Celebrating the work of Keith McLachlan, a well-known and much-admired geographer of the Middle East and North Africa, this book combines three interrelated topics that define the region. The Middle East has been integral to the growth of the global oil industry, an aspect of its evolution since 1908 which has had profound geopolitical implications as well.
The territory was also the arena for the last European experiment in colonialism, a development that has left its legacy even today. And, historically, it has been the location of the great hydraulic civilisations of Egypt and Mesopotamia yet is still dependent on the flow of its two major river systems – the Nile and the Tigris-Euphrates – in an era of impending climate crisis. These themes form the essence of themes that are discussed in the chapters that follow. Keith McLachlan played a significant role in our understanding of these themes and of their effects in the contemporary world, as the comments of those who worked with him and have contributed towards this book reveal.

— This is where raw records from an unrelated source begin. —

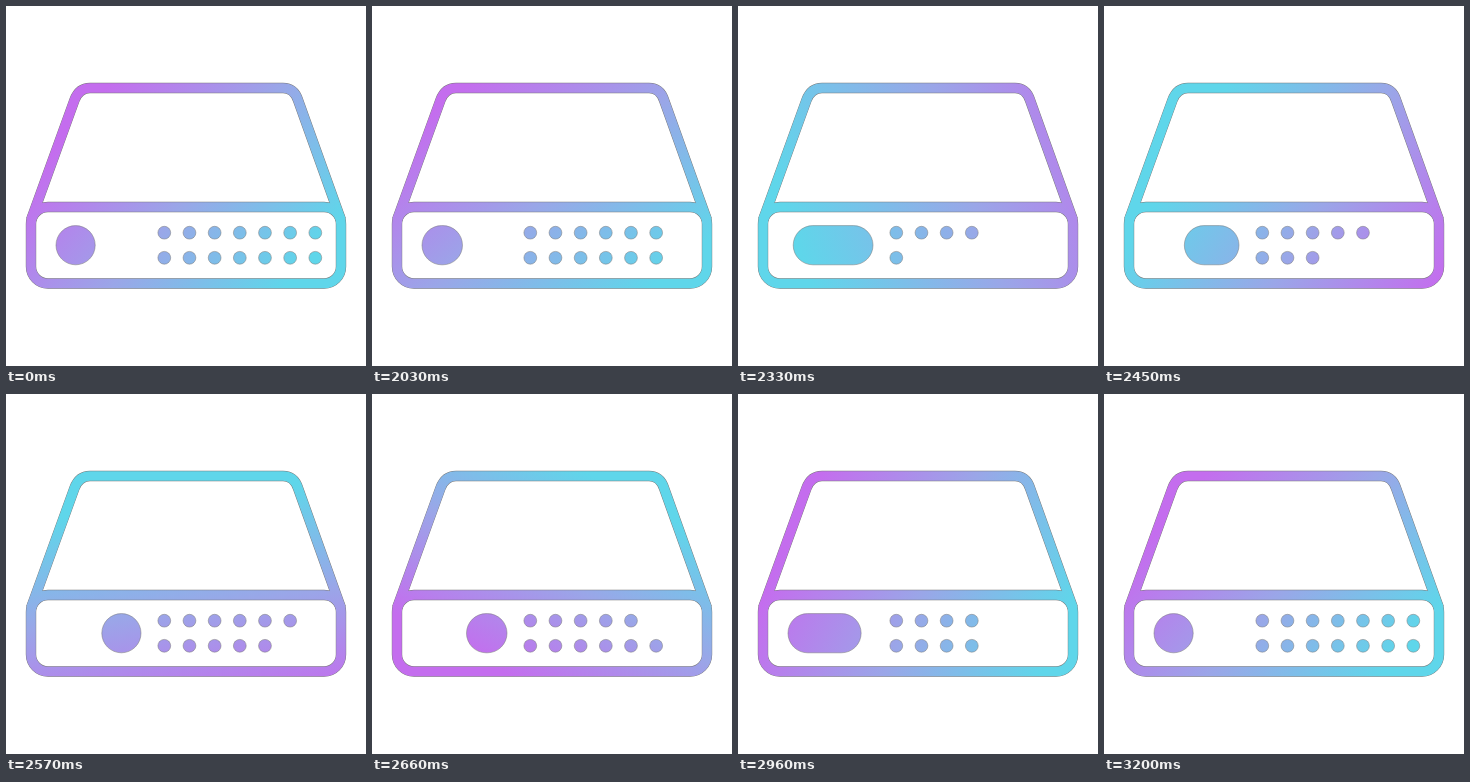
Animation of 360 by 360 pixels, one loop 3.23 s. Source, as an HTML page:

```html
<!DOCTYPE html>
<html lang="en">
<head>
<meta charset="utf-8">
<title>Server drive</title>
<style>
  html, body { margin: 0; height: 100%; overflow: hidden; background: #fff; }
  svg { display: block; width: 100vw; height: 100vh; }
</style>
</head>
<body>
<svg viewBox="0 0 360 360">
  <defs>
    <linearGradient id="sweep" gradientUnits="userSpaceOnUse">
      <stop offset="0" stop-color="#c46dee"/>
      <stop offset=".5" stop-color="#9aa6e8"/>
      <stop offset="1" stop-color="#5fd6ea"/>
    </linearGradient>
    <g id="frame" fill="none">
      <path d="M25 214L68.5 94Q73 82 84 82H277Q288 82 292 94L335 214"/>
      <rect x="25" y="201" width="310" height="76.5" rx="17"/>
    </g>
  </defs>
  <use href="#frame" stroke="#777" stroke-width="10.4"/>
  <use href="#frame" stroke="url(#sweep)" stroke-width="9.6"/>
  <g id="lights" fill="url(#sweep)" stroke="#777" stroke-width=".5">
    <rect id="pill" y="219.6" height="39.2" rx="19.6"/>
  </g>
</svg>
<script>
const LOOP = 3230, START = 2030, STEP = 30, COLUMNS = 7;

// time, gradient angle, gradient offset at the centre, gradient length, lit dots above, below
const KEYS = [
  [2000, 40, .47, 265, 7, 7],
  [2330, 160, .63, 360, 4.2, 1.4],
  [2570, 262, .66, 215, 6.4, 5.5],
  [2750, 335, .36, 215, 5.4, 6.5],
  [2960, 385, .46, 285, 4.4, 4.4],
  [3200, 400, .47, 265, 7, 7]
];

const sweep = document.getElementById('sweep');
const pill = document.getElementById('pill');
const lights = document.getElementById('lights');

const set = (node, attrs) => {
  for (const name in attrs) node.setAttribute(name, attrs[name]);
};

const rows = [226.7, 251.8].map(cy => Array.from({ length: COLUMNS }, (_, i) => {
  const dot = document.createElementNS('http://www.w3.org/2000/svg', 'circle');
  set(dot, { cx: 158.3 + i * 25.17, cy, r: 6.4 });
  return lights.appendChild(dot);
}));

// smooth 300 ms move from 0 to 1
function move(t, start) {
  const p = Math.min(1, Math.max(0, (t - start) / 300));
  return p * p * (3 - 2 * p);
}

function sample(t) {
  const i = Math.max(1, KEYS.findIndex(key => key[0] >= t));
  const a = KEYS[i - 1], b = KEYS[i];
  const p = (t - a[0]) / (b[0] - a[0]);
  return a.map((v, k) => v + (b[k] - v) * p);
}

function draw(ms) {
  const t = ms < START ? KEYS[0][0] : START + Math.floor((ms - START) / STEP) * STEP;
  const [, angle, offset, length, ...counts] = sample(t);

  const dx = Math.cos(angle * Math.PI / 180) * length;
  const dy = Math.sin(angle * Math.PI / 180) * length;
  const x1 = 180 - dx * offset, y1 = 180 - dy * offset;
  set(sweep, { x1, y1, x2: x1 + dx, y2: y1 + dy });

  const left = 50 + 45.8 * (move(t, 2267) - move(t, 2630));
  const right = 89.2 + 45.8 * (move(t, 2000) - move(t, 2860));
  set(pill, { x: left, width: right - left });

  rows.forEach((row, r) => row.forEach((dot, i) => {
    dot.style.display = i < Math.floor(counts[r] + 1e-6) ? '' : 'none';
  }));
}

function tick() {
  draw(performance.now() % LOOP);
  requestAnimationFrame(tick);
}
tick();
</script>
</body>
</html>
```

Examining agriculture, oil and state construction, this volume offers an insight into how the contemporary Middle East was constructed after the collapse of the Ottoman Empire. It is a key resource for scholars and students interested in geopolitics and the geography of the Middle East.